____ Task data

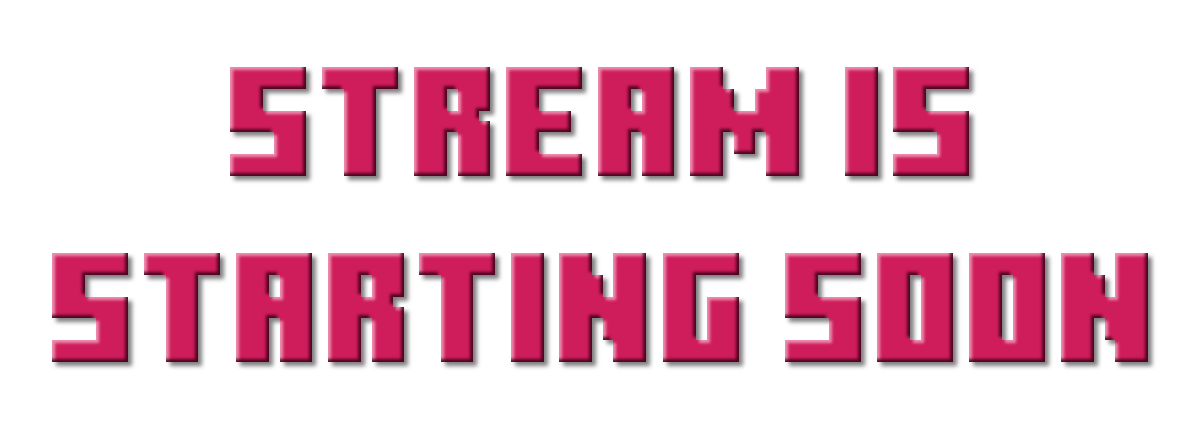
<!DOCTYPE html>
<html lang="en">
<head>
<meta charset="utf-8">
<title>Stream is starting soon</title>
<style>
:root { --page: #ffffff; --letter: #cf1c5b; --shine: #ffd3e2; --shade: #3a0018; --cast: #3c3c3c; }
html, body { margin: 0; background: var(--page); }
.banner { width: 1200px; height: 428px; margin: 0; overflow: hidden; }
.lettering { display: block; width: 1200px; height: 428px; }
.line { fill: var(--letter); fill-rule: evenodd; filter: url(#bevel); }
.shine { flood-color: var(--shine); flood-opacity: .62; }
.shade { flood-color: var(--shade); flood-opacity: .85; }
.cast { flood-color: var(--cast); flood-opacity: .65; }
</style>
</head>
<body>
<h1 class="banner">
<svg class="lettering" viewBox="0 0 1200 428" role="img" aria-label="Stream is starting soon">
  <defs>
    <filter id="bevel" filterUnits="userSpaceOnUse" x="0" y="0" width="1200" height="428" color-interpolation-filters="sRGB">
      <feGaussianBlur in="SourceAlpha" stdDeviation="1.7" result="soft"/>
      <feOffset in="soft" dx="3" dy="3" result="down"/>
      <feFlood class="shine"/>
      <feComposite in2="down" operator="out"/>
      <feComposite in2="SourceAlpha" operator="in" result="shine"/>
      <feOffset in="soft" dx="-3" dy="-3" result="up"/>
      <feFlood class="shade"/>
      <feComposite in2="up" operator="out"/>
      <feComposite in2="SourceAlpha" operator="in" result="shade"/>
      <feGaussianBlur in="SourceAlpha" stdDeviation="2.2"/>
      <feOffset dx="4" dy="4" result="fall"/>
      <feFlood class="cast"/>
      <feComposite in2="fall" operator="in" result="cast"/>
      <feMerge>
        <feMergeNode in="cast"/>
        <feMergeNode in="SourceGraphic"/>
        <feMergeNode in="shine"/>
        <feMergeNode in="shade"/>
      </feMerge>
    </filter>
    <path id="s" d="M0 0H76V22H33V44H76V109H0V87H44V65H0Z"/>
    <path id="t" d="M0 0H76V22H54V109H22V22H0Z"/>
    <path id="r" d="M0 0H76V44H65V54H76V109H44V65H33V109H0ZM33 22V44H44V22Z"/>
    <path id="e" d="M0 0H76V22H33V44H65V65H33V87H76V109H0Z"/>
    <path id="a" d="M0 0H76V109H44V65H33V109H0ZM33 22V44H44V22Z"/>
    <path id="m" d="M0 0H33V22H44V44H65V22H76V0H109V109H76V65H65V87H44V65H33V109H0Z"/>
    <path id="i" d="M0 0H33V109H0Z"/>
    <path id="n" d="M0 0H33V22H44V44H54V0H87V109H54V87H44V65H33V109H0Z"/>
    <path id="g" d="M0 0H76V22H33V87H44V44H76V109H0Z"/>
    <path id="o" d="M0 0H76V109H0ZM33 22V87H44V22Z"/>
  </defs>
  <g class="line">
    <use href="#s" x="230" y="67"/>
    <use href="#t" x="322" y="67"/>
    <use href="#r" x="414" y="67"/>
    <use href="#e" x="506" y="67"/>
    <use href="#a" x="598" y="67"/>
    <use href="#m" x="690" y="67"/>
    <use href="#i" x="845" y="67"/>
    <use href="#s" x="893" y="67"/>
  </g>
  <g class="line">
    <use href="#s" x="52" y="253"/>
    <use href="#t" x="144" y="253"/>
    <use href="#a" x="236" y="253"/>
    <use href="#r" x="328" y="253"/>
    <use href="#t" x="419" y="253"/>
    <use href="#i" x="511" y="253"/>
    <use href="#n" x="559" y="253"/>
    <use href="#g" x="663" y="253"/>
    <use href="#s" x="785" y="253"/>
    <use href="#o" x="877" y="253"/>
    <use href="#o" x="969" y="253"/>
    <use href="#n" x="1061" y="253"/>
  </g>
</svg>
</h1>
</body>
</html>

________

#### What the task requires:
Return the records exactly. Don't carry the pictures over.

#### Answer for this exercise:
<!DOCTYPE html>
<html lang="en">
<head>
<meta charset="utf-8">
<title>Stream is starting soon</title>
<style>
:root { --page: #ffffff; --letter: #cf1c5b; --shine: #ffd3e2; --shade: #3a0018; --cast: #3c3c3c; }
html, body { margin: 0; background: var(--page); }
.banner { width: 1200px; height: 428px; margin: 0; overflow: hidden; }
.lettering { display: block; width: 1200px; height: 428px; }
.line { fill: var(--letter); fill-rule: evenodd; filter: url(#bevel); }
.shine { flood-color: var(--shine); flood-opacity: .62; }
.shade { flood-color: var(--shade); flood-opacity: .85; }
.cast { flood-color: var(--cast); flood-opacity: .65; }
</style>
</head>
<body>
<h1 class="banner">
<svg class="lettering" viewBox="0 0 1200 428" role="img" aria-label="Stream is starting soon">
  <defs>
    <filter id="bevel" filterUnits="userSpaceOnUse" x="0" y="0" width="1200" height="428" color-interpolation-filters="sRGB">
      <feGaussianBlur in="SourceAlpha" stdDeviation="1.7" result="soft"/>
      <feOffset in="soft" dx="3" dy="3" result="down"/>
      <feFlood class="shine"/>
      <feComposite in2="down" operator="out"/>
      <feComposite in2="SourceAlpha" operator="in" result="shine"/>
      <feOffset in="soft" dx="-3" dy="-3" result="up"/>
      <feFlood class="shade"/>
      <feComposite in2="up" operator="out"/>
      <feComposite in2="SourceAlpha" operator="in" result="shade"/>
      <feGaussianBlur in="SourceAlpha" stdDeviation="2.2"/>
      <feOffset dx="4" dy="4" result="fall"/>
      <feFlood class="cast"/>
      <feComposite in2="fall" operator="in" result="cast"/>
      <feMerge>
        <feMergeNode in="cast"/>
        <feMergeNode in="SourceGraphic"/>
        <feMergeNode in="shine"/>
        <feMergeNode in="shade"/>
      </feMerge>
    </filter>
    <path id="s" d="M0 0H76V22H33V44H76V109H0V87H44V65H0Z"/>
    <path id="t" d="M0 0H76V22H54V109H22V22H0Z"/>
    <path id="r" d="M0 0H76V44H65V54H76V109H44V65H33V109H0ZM33 22V44H44V22Z"/>
    <path id="e" d="M0 0H76V22H33V44H65V65H33V87H76V109H0Z"/>
    <path id="a" d="M0 0H76V109H44V65H33V109H0ZM33 22V44H44V22Z"/>
    <path id="m" d="M0 0H33V22H44V44H65V22H76V0H109V109H76V65H65V87H44V65H33V109H0Z"/>
    <path id="i" d="M0 0H33V109H0Z"/>
    <path id="n" d="M0 0H33V22H44V44H54V0H87V109H54V87H44V65H33V109H0Z"/>
    <path id="g" d="M0 0H76V22H33V87H44V44H76V109H0Z"/>
    <path id="o" d="M0 0H76V109H0ZM33 22V87H44V22Z"/>
  </defs>
  <g class="line">
    <use href="#s" x="230" y="67"/>
    <use href="#t" x="322" y="67"/>
    <use href="#r" x="414" y="67"/>
    <use href="#e" x="506" y="67"/>
    <use href="#a" x="598" y="67"/>
    <use href="#m" x="690" y="67"/>
    <use href="#i" x="845" y="67"/>
    <use href="#s" x="893" y="67"/>
  </g>
  <g class="line">
    <use href="#s" x="52" y="253"/>
    <use href="#t" x="144" y="253"/>
    <use href="#a" x="236" y="253"/>
    <use href="#r" x="328" y="253"/>
    <use href="#t" x="419" y="253"/>
    <use href="#i" x="511" y="253"/>
    <use href="#n" x="559" y="253"/>
    <use href="#g" x="663" y="253"/>
    <use href="#s" x="785" y="253"/>
    <use href="#o" x="877" y="253"/>
    <use href="#o" x="969" y="253"/>
    <use href="#n" x="1061" y="253"/>
  </g>
</svg>
</h1>
</body>
</html>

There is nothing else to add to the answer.